This is what a desire to be great means to me. And it is so much better than mediocre.
And if I get married and divorced after a year and never have that large 6-bedroom house on 2 acres for my family of 5 but have a cushion of investments and a flourishing online business and a quiet little cabin in the woods with a herd of dogs. And am able to hike to the top of a mountain by myself when I’m 90-years-old without the use of a cane. And pay extra for hormone-free meat and organic vegetables and invest in taking care of the body I was given so that it will happen. Is this life and vision of greatness that I’m building for myself good enough?
What if I am a woman who delights in spending time with friends but needs time by herself to think and sometimes just wants to do what I want to do when I want to do it simply because I can. A great woman who sets high expectations and understands that she will never reach them because the bar will just continue to rise. And neither will anyone else. But I’m going to try my best to meet them any way.
What if I embrace all of the things that make me great right now and admit that I still want more? But am also grateful for all that I have, all that I’ve had, and all that I ever will have. And I still honor your right to live the life that you choose whether it be a life of mediocrity or a life of greatness. I accept that all I want is a full, rich, abundant life. A great life. A beautiful, loving, chaotic, organized life.
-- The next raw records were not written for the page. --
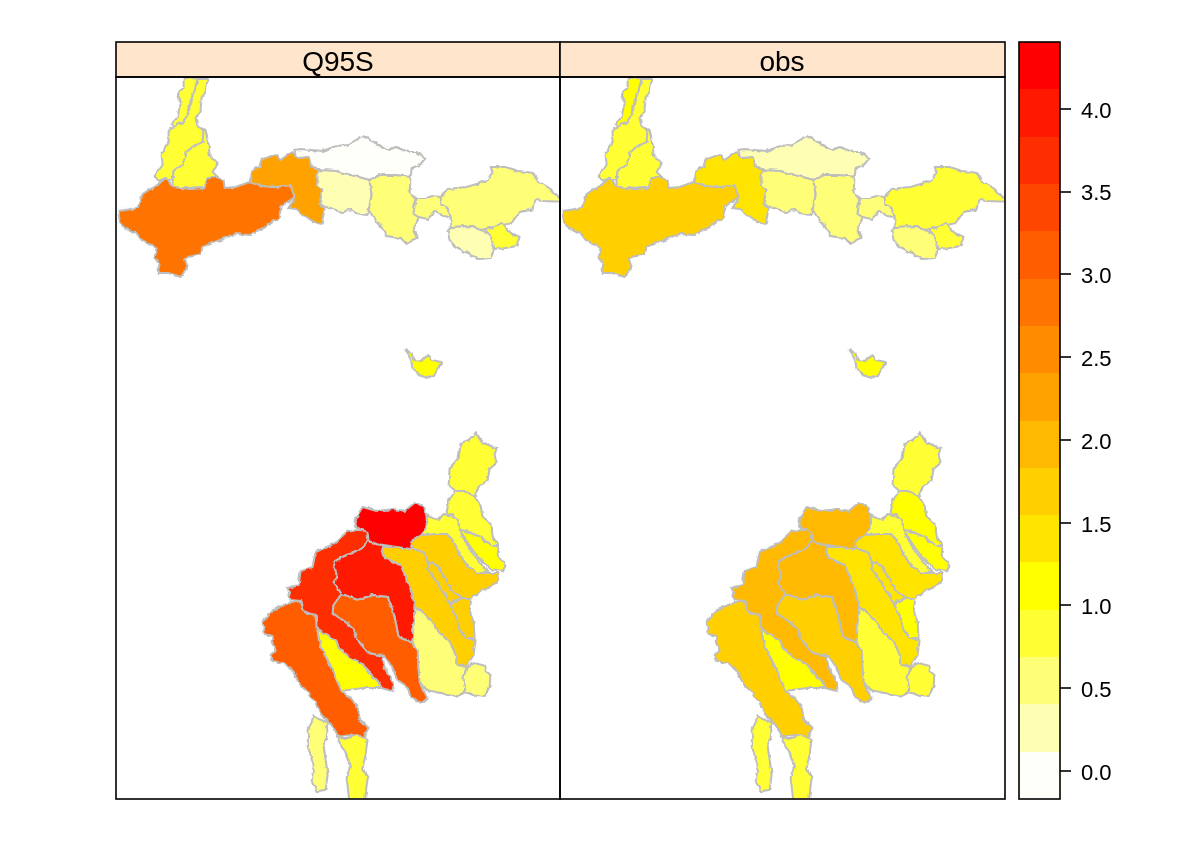
<!DOCTYPE html>
<html lang="en">
<head>
<meta charset="utf-8">
<title>Regional map comparison: Q95S and obs</title>
<style>
:root {
  --c0: #fffffa; --c1: #ffffb3; --c2: #ffff77; --c3: #ffff33;
  --c4: #ffff00; --c5: #ffe400; --c6: #ffcf00; --c7: #ffb900;
  --c8: #ffa200; --c9: #ff8b00; --c10: #ff7400; --c11: #ff5d00;
  --c12: #ff4600; --c13: #ff2e00; --c14: #ff1900; --c15: #ff0000;
  --strip: #ffe5cc; --border: #bebebe; --ink: #000;
}
html, body { margin: 0; background: #fff; overflow: hidden; }
svg { display: block; width: 1200px; height: 857px; }
text { font-family: "Liberation Sans", Arial, sans-serif; fill: var(--ink); }
.title { font-size: 28px; text-anchor: middle; }
.labels { font-size: 22px; }
.frame { fill: none; stroke: var(--ink); stroke-width: 1.6; }
.strip { fill: var(--strip); stroke: var(--ink); stroke-width: 1.6; }
.regions { stroke: var(--border); stroke-width: 2; stroke-linejoin: round; }

/* value class of every region, per panel */
.q95s {
  --valley-top: var(--c3); --valley: var(--c3); --west: var(--c10); --mid-west: var(--c8);
  --ridge: var(--c0); --mid: var(--c1); --mid-east: var(--c2); --east: var(--c2);
  --south-east: var(--c1); --far-east: var(--c3); --north-spur: var(--c3); --spur-base: var(--c3);
  --crown: var(--c15); --outer-arc: var(--c13); --inner-arc: var(--c14); --core: var(--c11);
  --slope: var(--c6); --slope-edge: var(--c6); --plain: var(--c2); --flank: var(--c11); --toe-west: var(--c2);
}
.obs {
  --valley-top: var(--c4); --valley: var(--c3); --west: var(--c6); --mid-west: var(--c5);
  --ridge: var(--c1); --mid: var(--c2); --mid-east: var(--c2); --east: var(--c3);
  --south-east: var(--c2); --far-east: var(--c3); --north-spur: var(--c3); --spur-base: var(--c4);
  --crown: var(--c7); --outer-arc: var(--c7); --inner-arc: var(--c7); --core: var(--c6);
  --slope: var(--c5); --slope-edge: var(--c4); --plain: var(--c3); --flank: var(--c6); --toe-west: var(--c3);
}
.valley-top { fill: var(--valley-top); } .valley { fill: var(--valley); }
.west { fill: var(--west); } .mid-west { fill: var(--mid-west); }
.ridge { fill: var(--ridge); } .mid { fill: var(--mid); }
.mid-east { fill: var(--mid-east); } .east { fill: var(--east); }
.south-east { fill: var(--south-east); } .far-east { fill: var(--far-east); }
.north-spur { fill: var(--north-spur); } .spur-base { fill: var(--spur-base); }
.bright { fill: var(--c4); }
.crown { fill: var(--crown); } .outer-arc { fill: var(--outer-arc); }
.inner-arc { fill: var(--inner-arc); } .core { fill: var(--core); }
.slope { fill: var(--slope); } .slope-edge { fill: var(--slope-edge); }
.plain { fill: var(--plain); } .flank { fill: var(--flank); } .toe-west { fill: var(--toe-west); }
</style>
</head>
<body>
<svg viewBox="0 0 1200 857" role="img" aria-label="Two maps of catchments coloured by value, Q95S and obs, with a colour key from 0.0 to 4.0">
  <defs>
    <clipPath id="panel-area"><rect x="117" y="78" width="443" height="720"/></clipPath>
    <filter id="rough-edge" filterUnits="userSpaceOnUse" x="100" y="60" width="480" height="760" color-interpolation-filters="sRGB">
      <feTurbulence type="fractalNoise" baseFrequency="0.2" numOctaves="1" seed="4" result="noise"/>
      <feDisplacementMap in="SourceGraphic" in2="noise" scale="4" xChannelSelector="R" yChannelSelector="G"/>
    </filter>

    <g id="regions" class="regions">
      <!-- northern chain -->
      <polygon class="valley-top" points="183,79 189,77 197,79 194,91 190,101 188,114 182,122 174,127 171,124 177,117 179,107 181,102 177,97 179,91 183,88"/>
      <polygon class="valley" points="197,79 207,79 205,92 201,98 200,110 195,118 197,126 203,130 202,142 193,146 186,152 182,165 173,171 172,181 165,178 158,181 154,176 162,165 161,155 168,140 168,130 174,127 182,122 188,114 190,101 194,91"/>
      <polygon class="valley" points="197,126 205,130 208,145 209,155 217,163 212,172 217,177 207,179 204,188 190,189 172,187 172,181 173,171 182,165 186,152 193,146 202,142 203,130"/>
      <polygon class="west" points="118,211 137,208 142,194 148,190 157,185 165,178 172,187 190,189 204,188 207,178 217,177 223,180 224,188 235,187 249,182 262,186 275,187 290,185 294,197 281,206 278,218 265,227 250,235 234,234 217,241 202,247 200,254 184,258 187,267 180,277 168,273 157,273 159,264 154,258 156,248 141,240 135,232 125,229 119,221"/>
      <polygon class="mid-west" points="249,182 252,170 259,166 261,159 274,155 280,160 291,152 297,158 308,157 311,166 317,170 317,185 322,190 319,203 324,209 321,224 312,221 303,216 295,209 288,208 294,197 290,185 275,187 262,186"/>
      <polygon class="ridge" points="293,150 300,149 322,151 336,146 347,145 362,136 375,143 388,150 395,147 408,152 416,152 425,158 419,165 411,168 410,177 394,175 380,175 369,180 350,175 335,171 317,170 311,166 308,157 297,158"/>
      <polygon class="mid" points="317,170 335,171 350,175 369,180 371,195 368,210 366,215 355,213 350,209 342,212 322,206 319,203 322,190 317,185"/>
      <polygon class="mid-east" points="369,180 380,175 394,175 410,177 409,192 415,198 413,214 418,217 413,230 416,238 406,244 400,238 386,236 380,226 372,216 368,210 371,195"/>
      <polygon class="mid-east" points="415,198 425,198 432,196 440,197 441,205 447,208 451,218 443,216 435,211 427,219 418,217 413,214"/>
      <polygon class="east" points="440,197 448,189 466,187 486,181 492,172 490,167 505,167 518,171 533,173 536,180 550,189 556,196 570,202 543,201 535,200 530,210 519,212 511,223 494,227 480,230 472,226 451,227 450,217 447,208 441,205"/>
      <polygon class="south-east" points="447,231 451,227 472,226 480,230 490,236 494,247 490,258 478,259 465,252 454,246 449,240"/>
      <polygon class="far-east" points="484,230 494,227 501,223 509,232 519,237 516,246 505,248 494,249 490,236"/>

      <!-- isolated basin -->
      <polygon class="bright" points="405,350 411,353 414,360 421,361 427,355 431,360 441,362 438,368 435,374 427,378 418,375 412,368 410,359"/>

      <!-- southern group -->
      <polygon class="north-spur" points="475,433 481,442 488,445 496,448 494,455 496,463 489,469 487,480 478,487 474,496 463,491 455,491 448,485 449,468 458,458 460,443 468,440"/>
      <polygon class="spur-base" points="455,491 463,491 474,496 480,506 482,516 491,525 492,536 498,547 488,544 480,537 465,531 459,530 457,519 446,512 449,499"/>
      <polygon class="north-spur" points="425,514 438,520 443,514 453,516 457,519 459,530 464,540 472,553 482,566 487,571 476,573 466,565 459,555 453,541 446,534 436,534 424,538 422,530 427,524"/>
      <polygon class="bright" points="459,530 465,531 480,537 488,544 498,547 497,555 505,566 502,571 490,569 478,558 470,547 464,538"/>
      <polygon class="slope" points="411,548 412,540 421,535 436,534 446,534 453,541 459,555 466,565 476,573 497,573 497,581 490,587 480,591 471,598 462,598 450,590 446,580 437,566 427,562 424,553"/>
      <polygon class="slope" points="381,547 396,547 411,548 424,553 427,562 428,570 438,585 445,596 450,605 455,615 459,630 466,638 475,640 473,655 466,666 457,665 455,655 450,643 440,634 430,620 420,610 414,606 411,592 404,575 400,565 384,558"/>
      <polygon class="slope" points="427,562 437,566 446,580 450,590 462,598 451,602 450,605 445,596 438,585 428,570"/>
      <polygon class="slope-edge" points="451,602 462,598 471,598 469,611 473,622 474,638 466,638 459,630 455,615 450,605"/>
      <polygon class="outer-arc" points="367,530 368,541 360,549 344,556 333,562 336,575 334,583 341,594 333,605 332,613 345,622 353,629 357,640 368,653 382,656 384,668 392,682 393,692 381,688 377,681 368,672 362,664 350,658 338,648 335,640 325,634 316,628 315,615 303,612 301,601 290,600 287,588 298,585 300,571 312,567 315,552 333,544 346,532 357,530"/>
      <polygon class="inner-arc" points="368,541 376,544 383,545 381,552 384,558 400,565 404,575 411,592 414,606 413,625 412,643 398,637 395,622 392,610 387,597 372,595 357,600 341,594 334,583 336,575 333,562 344,556 360,549"/>
      <polygon class="core" points="341,594 357,600 372,595 387,597 392,610 395,622 398,637 412,643 417,650 418,668 420,685 427,698 421,703 410,697 407,687 397,680 392,668 384,656 368,653 357,640 353,629 345,622 332,613 333,605"/>
      <polygon class="crown" points="354,520 362,507 376,511 393,509 404,511 415,502 424,508 426,517 426,527 421,535 412,540 410,549 396,547 383,545 376,544 368,541 367,532 356,528"/>
      <polygon class="plain" points="414,607 420,610 430,620 440,634 450,643 455,655 457,665 466,667 463,678 465,692 455,697 440,693 426,690 419,682 418,668 417,650 412,643"/>
      <polygon class="plain" points="466,667 474,663 485,666 485,671 490,675 489,686 484,697 475,696 465,692 463,678"/>
      <polygon class="bright" points="316,628 325,634 335,640 338,648 350,658 362,664 368,672 377,681 381,688 362,688 341,691 336,680 329,664 320,647"/>
      <polygon class="flank" points="262,622 270,612 285,604 300,601 303,612 315,615 316,628 320,647 329,664 336,680 341,691 350,698 357,707 359,719 368,728 363,737 350,735 338,737 332,726 321,715 315,703 307,692 299,684 292,671 284,663 271,661 270,655 275,650 271,642 272,636 264,634"/>
      <polygon class="toe-west" points="313,716 318,719 326,722 327,734 323,745 325,760 327,775 325,790 317,791 311,782 313,766 307,745 308,730"/>
      <polygon class="north-spur" points="336,737 345,739 356,735 367,739 365,755 362,768 367,778 364,803 349,803 346,778 350,765 344,751"/>
    </g>
    <g id="map" clip-path="url(#panel-area)"><g transform="translate(0.6 0)"><g filter="url(#rough-edge)"><use href="#regions"/></g></g></g>
    <line id="tick" x1="1060" x2="1071" stroke="#000" stroke-width="1.6"/>
  </defs>

  <rect width="1200" height="857" fill="#fff"/>

  <use href="#map" class="q95s"/>
  <use href="#map" class="obs" x="444"/>

  <g id="panels">
    <rect class="strip" x="116" y="42" width="444" height="35"/>
    <rect class="strip" x="560" y="42" width="445" height="35"/>
    <rect class="frame" x="116" y="77" width="444" height="722"/>
    <rect class="frame" x="560" y="77" width="445" height="722"/>
    <text class="title" x="338" y="71">Q95S</text>
    <text class="title" x="782" y="71">obs</text>
  </g>

  <g id="colour-key">
    <g shape-rendering="crispEdges">
      <rect x="1019" y="42" width="41" height="47" fill="var(--c15)"/>
      <rect x="1019" y="89" width="41" height="48" fill="var(--c14)"/>
      <rect x="1019" y="137" width="41" height="47" fill="var(--c13)"/>
      <rect x="1019" y="184" width="41" height="47" fill="var(--c12)"/>
      <rect x="1019" y="231" width="41" height="48" fill="var(--c11)"/>
      <rect x="1019" y="279" width="41" height="47" fill="var(--c10)"/>
      <rect x="1019" y="326" width="41" height="47" fill="var(--c9)"/>
      <rect x="1019" y="373" width="41" height="48" fill="var(--c8)"/>
      <rect x="1019" y="421" width="41" height="47" fill="var(--c7)"/>
      <rect x="1019" y="468" width="41" height="47" fill="var(--c6)"/>
      <rect x="1019" y="515" width="41" height="47" fill="var(--c5)"/>
      <rect x="1019" y="562" width="41" height="48" fill="var(--c4)"/>
      <rect x="1019" y="610" width="41" height="47" fill="var(--c3)"/>
      <rect x="1019" y="657" width="41" height="47" fill="var(--c2)"/>
      <rect x="1019" y="704" width="41" height="48" fill="var(--c1)"/>
      <rect x="1019" y="752" width="41" height="47" fill="var(--c0)"/>
    </g>
    <rect class="frame" x="1019" y="42" width="41" height="757"/>
    <use href="#tick" y="109"/><use href="#tick" y="192"/><use href="#tick" y="274"/>
    <use href="#tick" y="357"/><use href="#tick" y="440"/><use href="#tick" y="523"/>
    <use href="#tick" y="605"/><use href="#tick" y="688"/><use href="#tick" y="771"/>
    <g class="labels">
      <text x="1081" y="118">4.0</text>
      <text x="1081" y="200">3.5</text>
      <text x="1081" y="283">3.0</text>
      <text x="1081" y="366">2.5</text>
      <text x="1081" y="449">2.0</text>
      <text x="1081" y="532">1.5</text>
      <text x="1081" y="614">1.0</text>
      <text x="1081" y="697">0.5</text>
      <text x="1081" y="780">0.0</text>
    </g>
  </g>
</svg>
</body>
</html>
I think my journey to greatness is enough. And settling for a life of mediocrity is…not.